Data provided below:

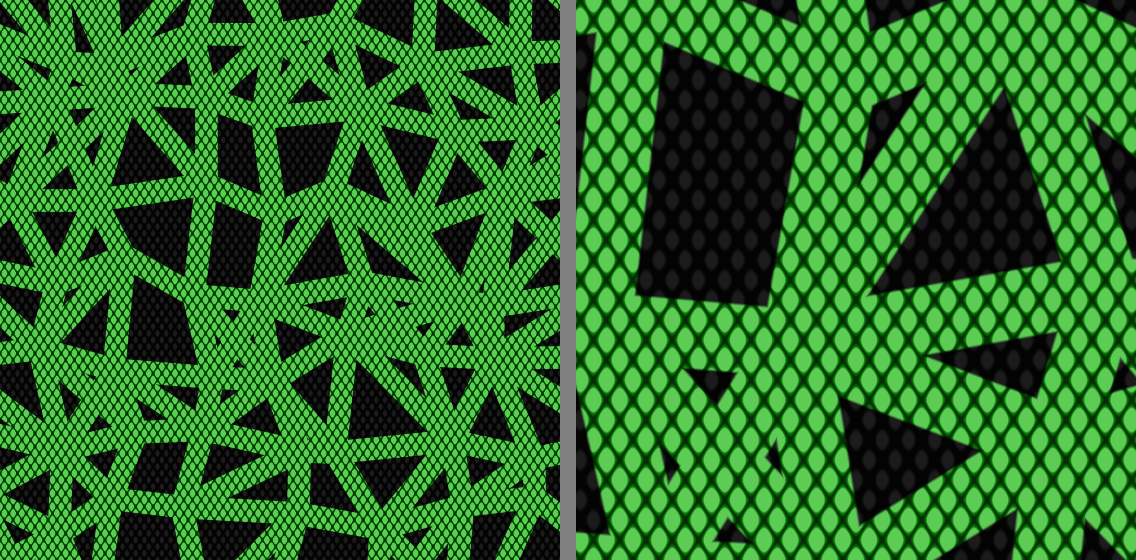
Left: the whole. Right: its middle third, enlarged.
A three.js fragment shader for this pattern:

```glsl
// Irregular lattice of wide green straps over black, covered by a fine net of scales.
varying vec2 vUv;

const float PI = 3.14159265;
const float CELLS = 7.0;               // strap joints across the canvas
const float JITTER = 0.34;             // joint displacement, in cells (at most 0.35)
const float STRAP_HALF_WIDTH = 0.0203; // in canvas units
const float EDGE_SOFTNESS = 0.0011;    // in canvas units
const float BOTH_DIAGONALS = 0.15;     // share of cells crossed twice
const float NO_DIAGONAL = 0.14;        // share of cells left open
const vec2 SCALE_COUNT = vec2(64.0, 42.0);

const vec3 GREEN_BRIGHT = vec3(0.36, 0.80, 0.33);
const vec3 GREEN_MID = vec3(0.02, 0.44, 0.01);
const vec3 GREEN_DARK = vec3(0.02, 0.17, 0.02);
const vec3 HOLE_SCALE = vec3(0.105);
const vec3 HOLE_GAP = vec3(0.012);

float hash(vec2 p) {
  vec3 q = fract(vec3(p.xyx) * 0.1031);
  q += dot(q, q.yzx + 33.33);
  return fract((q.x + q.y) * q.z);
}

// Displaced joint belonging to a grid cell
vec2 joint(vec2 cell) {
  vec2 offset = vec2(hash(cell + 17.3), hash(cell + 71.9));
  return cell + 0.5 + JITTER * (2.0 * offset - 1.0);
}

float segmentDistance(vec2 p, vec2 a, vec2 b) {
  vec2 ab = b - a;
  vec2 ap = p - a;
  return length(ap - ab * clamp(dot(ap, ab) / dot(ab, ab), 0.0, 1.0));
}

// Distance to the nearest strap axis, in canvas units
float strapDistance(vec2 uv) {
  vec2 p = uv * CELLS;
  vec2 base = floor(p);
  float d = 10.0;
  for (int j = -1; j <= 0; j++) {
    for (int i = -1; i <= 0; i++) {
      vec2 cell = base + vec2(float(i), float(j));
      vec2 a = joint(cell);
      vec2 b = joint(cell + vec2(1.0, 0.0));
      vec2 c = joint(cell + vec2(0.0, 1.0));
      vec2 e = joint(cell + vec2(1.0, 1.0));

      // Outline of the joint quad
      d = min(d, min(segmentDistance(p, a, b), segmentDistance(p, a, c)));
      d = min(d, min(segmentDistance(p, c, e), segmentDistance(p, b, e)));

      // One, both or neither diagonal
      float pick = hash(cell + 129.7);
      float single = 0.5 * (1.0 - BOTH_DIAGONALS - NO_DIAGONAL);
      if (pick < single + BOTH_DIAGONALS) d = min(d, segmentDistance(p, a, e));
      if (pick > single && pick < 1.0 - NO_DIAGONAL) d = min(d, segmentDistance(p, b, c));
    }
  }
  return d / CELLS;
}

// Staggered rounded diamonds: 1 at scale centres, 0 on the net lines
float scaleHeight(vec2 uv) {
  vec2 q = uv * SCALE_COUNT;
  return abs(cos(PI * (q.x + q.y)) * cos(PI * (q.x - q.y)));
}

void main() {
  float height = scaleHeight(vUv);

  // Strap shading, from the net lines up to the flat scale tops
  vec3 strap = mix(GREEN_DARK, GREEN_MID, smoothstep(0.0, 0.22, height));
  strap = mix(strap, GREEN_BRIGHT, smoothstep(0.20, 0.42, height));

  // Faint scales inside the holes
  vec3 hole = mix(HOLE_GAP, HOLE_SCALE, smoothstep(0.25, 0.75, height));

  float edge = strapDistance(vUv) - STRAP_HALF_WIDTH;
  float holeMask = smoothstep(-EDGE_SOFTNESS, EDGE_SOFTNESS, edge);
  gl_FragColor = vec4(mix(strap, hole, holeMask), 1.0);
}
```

End of Data provided.
Data provided below:

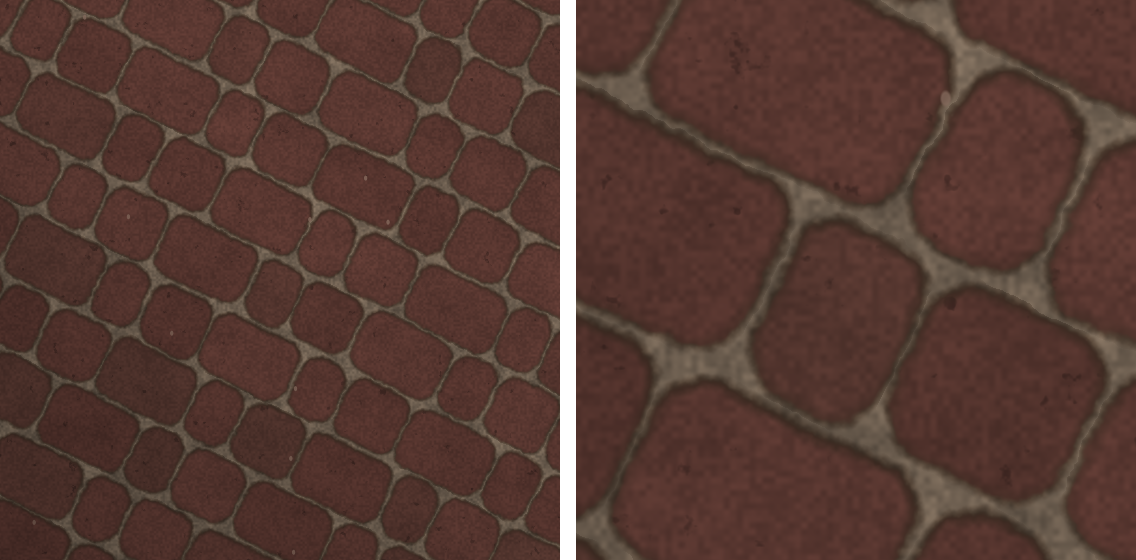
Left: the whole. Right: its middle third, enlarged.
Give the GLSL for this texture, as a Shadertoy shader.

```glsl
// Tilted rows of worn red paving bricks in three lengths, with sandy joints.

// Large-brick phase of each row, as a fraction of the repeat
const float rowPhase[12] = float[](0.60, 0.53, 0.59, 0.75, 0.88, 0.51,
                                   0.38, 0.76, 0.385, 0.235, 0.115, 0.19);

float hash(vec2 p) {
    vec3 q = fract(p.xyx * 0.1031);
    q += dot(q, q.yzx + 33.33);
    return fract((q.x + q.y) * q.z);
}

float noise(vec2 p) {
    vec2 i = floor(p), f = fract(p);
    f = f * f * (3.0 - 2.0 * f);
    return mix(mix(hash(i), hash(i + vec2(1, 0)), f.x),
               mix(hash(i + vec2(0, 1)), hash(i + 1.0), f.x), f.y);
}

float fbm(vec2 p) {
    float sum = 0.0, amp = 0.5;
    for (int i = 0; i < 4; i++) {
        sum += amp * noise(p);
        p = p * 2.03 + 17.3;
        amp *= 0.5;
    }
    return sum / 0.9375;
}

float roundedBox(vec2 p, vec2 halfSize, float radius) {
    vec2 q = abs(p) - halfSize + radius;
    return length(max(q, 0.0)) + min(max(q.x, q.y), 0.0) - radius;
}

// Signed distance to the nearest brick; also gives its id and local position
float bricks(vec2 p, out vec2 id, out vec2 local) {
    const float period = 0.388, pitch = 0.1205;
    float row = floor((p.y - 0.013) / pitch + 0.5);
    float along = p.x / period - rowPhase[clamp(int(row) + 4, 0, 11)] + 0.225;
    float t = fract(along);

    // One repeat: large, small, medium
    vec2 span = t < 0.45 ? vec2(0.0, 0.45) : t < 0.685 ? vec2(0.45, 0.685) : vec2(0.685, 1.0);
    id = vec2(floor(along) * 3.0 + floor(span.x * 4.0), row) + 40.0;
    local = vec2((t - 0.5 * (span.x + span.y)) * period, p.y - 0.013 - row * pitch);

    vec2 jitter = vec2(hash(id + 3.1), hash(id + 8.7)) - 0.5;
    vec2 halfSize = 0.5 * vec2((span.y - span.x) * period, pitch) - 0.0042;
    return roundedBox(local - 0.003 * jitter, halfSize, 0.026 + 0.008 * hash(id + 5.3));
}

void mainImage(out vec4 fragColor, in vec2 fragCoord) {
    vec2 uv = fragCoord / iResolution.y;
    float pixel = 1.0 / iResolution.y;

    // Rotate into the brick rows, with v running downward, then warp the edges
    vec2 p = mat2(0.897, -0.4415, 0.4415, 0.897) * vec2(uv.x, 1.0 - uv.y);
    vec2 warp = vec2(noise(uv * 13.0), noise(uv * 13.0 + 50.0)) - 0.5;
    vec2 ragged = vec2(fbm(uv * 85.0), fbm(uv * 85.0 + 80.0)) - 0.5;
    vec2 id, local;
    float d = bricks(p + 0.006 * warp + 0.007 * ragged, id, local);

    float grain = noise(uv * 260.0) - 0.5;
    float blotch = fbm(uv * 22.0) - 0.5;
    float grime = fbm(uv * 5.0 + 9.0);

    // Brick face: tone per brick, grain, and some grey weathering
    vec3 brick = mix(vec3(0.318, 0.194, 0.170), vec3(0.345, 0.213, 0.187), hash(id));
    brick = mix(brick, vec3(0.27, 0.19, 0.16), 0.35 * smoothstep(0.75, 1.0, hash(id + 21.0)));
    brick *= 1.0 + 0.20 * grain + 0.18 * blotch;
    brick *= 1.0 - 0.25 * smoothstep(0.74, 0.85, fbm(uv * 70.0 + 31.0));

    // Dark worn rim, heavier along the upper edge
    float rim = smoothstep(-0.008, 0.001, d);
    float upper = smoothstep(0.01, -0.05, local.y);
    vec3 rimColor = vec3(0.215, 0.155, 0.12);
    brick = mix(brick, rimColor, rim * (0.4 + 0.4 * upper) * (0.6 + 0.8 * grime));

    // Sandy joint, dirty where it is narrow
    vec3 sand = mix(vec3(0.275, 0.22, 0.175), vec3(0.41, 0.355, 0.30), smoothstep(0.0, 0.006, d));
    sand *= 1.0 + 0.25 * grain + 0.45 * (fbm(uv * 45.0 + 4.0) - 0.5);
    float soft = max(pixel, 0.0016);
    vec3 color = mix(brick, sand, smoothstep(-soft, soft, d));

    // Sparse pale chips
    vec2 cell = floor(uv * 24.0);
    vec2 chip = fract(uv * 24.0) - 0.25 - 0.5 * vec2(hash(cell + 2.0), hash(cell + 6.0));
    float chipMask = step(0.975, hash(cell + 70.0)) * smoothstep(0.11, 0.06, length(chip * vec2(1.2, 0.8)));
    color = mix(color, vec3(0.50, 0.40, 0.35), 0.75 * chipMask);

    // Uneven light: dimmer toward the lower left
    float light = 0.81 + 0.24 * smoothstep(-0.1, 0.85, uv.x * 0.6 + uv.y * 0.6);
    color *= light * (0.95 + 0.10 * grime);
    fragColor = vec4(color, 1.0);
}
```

End of Data provided.
Data provided below:

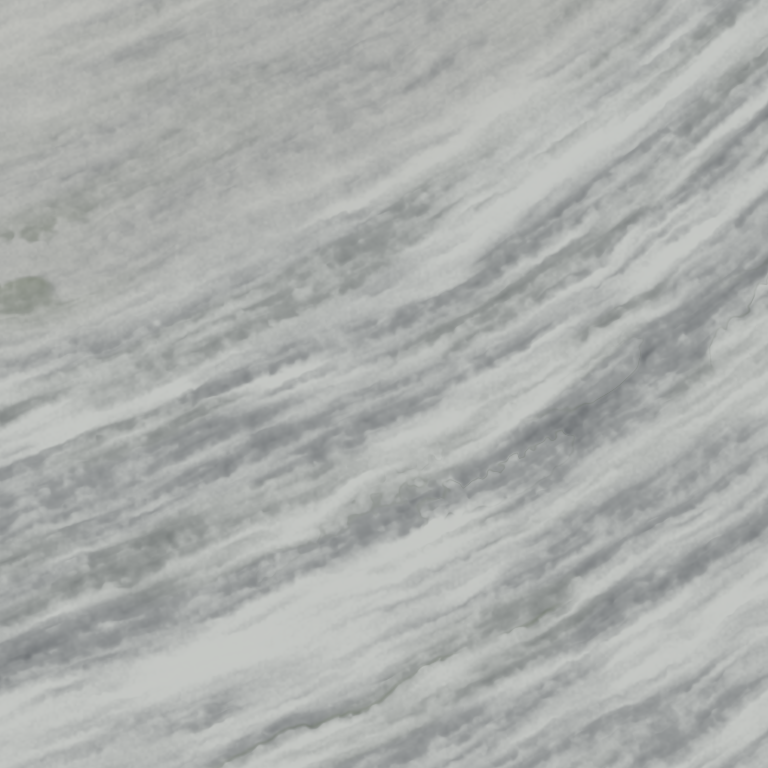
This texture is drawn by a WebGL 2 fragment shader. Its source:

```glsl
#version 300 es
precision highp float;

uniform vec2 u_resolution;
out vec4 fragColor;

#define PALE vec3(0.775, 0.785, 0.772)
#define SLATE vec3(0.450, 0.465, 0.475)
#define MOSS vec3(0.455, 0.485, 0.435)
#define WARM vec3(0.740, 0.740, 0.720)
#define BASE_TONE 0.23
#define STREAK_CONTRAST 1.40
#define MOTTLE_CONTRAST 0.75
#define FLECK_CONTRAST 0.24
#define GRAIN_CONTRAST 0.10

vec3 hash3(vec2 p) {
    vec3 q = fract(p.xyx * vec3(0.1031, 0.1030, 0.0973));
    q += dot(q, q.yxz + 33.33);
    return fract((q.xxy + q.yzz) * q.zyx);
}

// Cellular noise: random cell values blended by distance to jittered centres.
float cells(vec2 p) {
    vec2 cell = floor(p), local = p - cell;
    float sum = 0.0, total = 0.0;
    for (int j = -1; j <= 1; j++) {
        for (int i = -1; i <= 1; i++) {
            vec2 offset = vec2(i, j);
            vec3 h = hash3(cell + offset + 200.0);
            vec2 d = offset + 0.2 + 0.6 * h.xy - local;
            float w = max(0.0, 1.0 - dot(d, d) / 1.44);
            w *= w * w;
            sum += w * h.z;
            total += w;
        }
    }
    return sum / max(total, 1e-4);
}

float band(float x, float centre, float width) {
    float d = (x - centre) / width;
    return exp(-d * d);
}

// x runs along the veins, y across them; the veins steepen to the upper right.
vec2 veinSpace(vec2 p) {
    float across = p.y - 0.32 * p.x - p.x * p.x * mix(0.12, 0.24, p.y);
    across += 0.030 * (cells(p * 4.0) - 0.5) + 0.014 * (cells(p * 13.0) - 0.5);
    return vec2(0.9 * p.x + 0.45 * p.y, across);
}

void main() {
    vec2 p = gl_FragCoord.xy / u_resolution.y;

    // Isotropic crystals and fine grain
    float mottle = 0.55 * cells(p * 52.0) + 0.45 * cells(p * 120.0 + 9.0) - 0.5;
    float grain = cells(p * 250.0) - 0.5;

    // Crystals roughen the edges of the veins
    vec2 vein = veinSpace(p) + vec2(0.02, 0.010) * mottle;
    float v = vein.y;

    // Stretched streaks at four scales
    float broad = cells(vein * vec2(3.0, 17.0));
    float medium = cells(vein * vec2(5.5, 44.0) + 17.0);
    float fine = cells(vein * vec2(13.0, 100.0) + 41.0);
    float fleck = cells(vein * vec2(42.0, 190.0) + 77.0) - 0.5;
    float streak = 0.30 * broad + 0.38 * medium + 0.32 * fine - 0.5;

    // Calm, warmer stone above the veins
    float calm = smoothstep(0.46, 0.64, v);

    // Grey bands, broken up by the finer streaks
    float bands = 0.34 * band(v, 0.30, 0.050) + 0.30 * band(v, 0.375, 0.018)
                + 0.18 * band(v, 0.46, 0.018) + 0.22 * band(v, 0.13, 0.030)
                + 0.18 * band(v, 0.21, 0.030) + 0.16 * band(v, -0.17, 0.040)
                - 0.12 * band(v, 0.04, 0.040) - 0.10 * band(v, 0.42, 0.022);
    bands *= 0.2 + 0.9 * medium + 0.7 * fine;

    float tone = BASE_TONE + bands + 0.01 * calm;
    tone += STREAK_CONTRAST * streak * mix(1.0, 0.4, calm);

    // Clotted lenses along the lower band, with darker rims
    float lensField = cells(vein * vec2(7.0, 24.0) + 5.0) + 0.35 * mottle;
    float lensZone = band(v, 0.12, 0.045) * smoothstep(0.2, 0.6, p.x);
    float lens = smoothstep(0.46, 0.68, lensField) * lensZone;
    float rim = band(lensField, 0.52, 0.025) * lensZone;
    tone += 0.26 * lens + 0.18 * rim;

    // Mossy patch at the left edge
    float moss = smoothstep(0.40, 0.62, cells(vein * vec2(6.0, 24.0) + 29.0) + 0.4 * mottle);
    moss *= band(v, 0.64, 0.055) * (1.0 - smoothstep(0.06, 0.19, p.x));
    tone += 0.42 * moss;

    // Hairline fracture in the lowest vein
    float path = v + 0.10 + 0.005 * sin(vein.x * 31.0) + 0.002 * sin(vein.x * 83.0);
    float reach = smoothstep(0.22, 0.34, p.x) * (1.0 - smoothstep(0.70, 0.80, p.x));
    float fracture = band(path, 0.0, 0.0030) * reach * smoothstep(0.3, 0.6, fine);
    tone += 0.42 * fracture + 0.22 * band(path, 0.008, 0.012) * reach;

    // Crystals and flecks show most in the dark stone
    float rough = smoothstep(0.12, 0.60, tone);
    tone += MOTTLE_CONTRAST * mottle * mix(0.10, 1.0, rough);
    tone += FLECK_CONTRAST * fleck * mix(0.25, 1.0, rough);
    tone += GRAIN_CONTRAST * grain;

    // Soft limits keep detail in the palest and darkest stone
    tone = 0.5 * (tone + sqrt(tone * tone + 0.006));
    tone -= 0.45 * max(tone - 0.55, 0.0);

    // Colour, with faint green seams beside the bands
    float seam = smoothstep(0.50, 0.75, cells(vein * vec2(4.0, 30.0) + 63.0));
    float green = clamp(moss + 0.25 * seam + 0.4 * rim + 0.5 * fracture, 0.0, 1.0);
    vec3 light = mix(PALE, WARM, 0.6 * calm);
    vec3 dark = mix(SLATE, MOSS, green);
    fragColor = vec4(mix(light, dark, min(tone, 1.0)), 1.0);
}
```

End of Data provided.

Using the listing above, locate the lines that hold "with" and copy each one.

**Exercise answer:**
// Tilted rows of worn red paving bricks in three lengths, with sandy joints.
    // Rotate into the brick rows, with v running downward, then warp the edges
    // Clotted lenses along the lower band, with darker rims
    // Colour, with faint green seams beside the bands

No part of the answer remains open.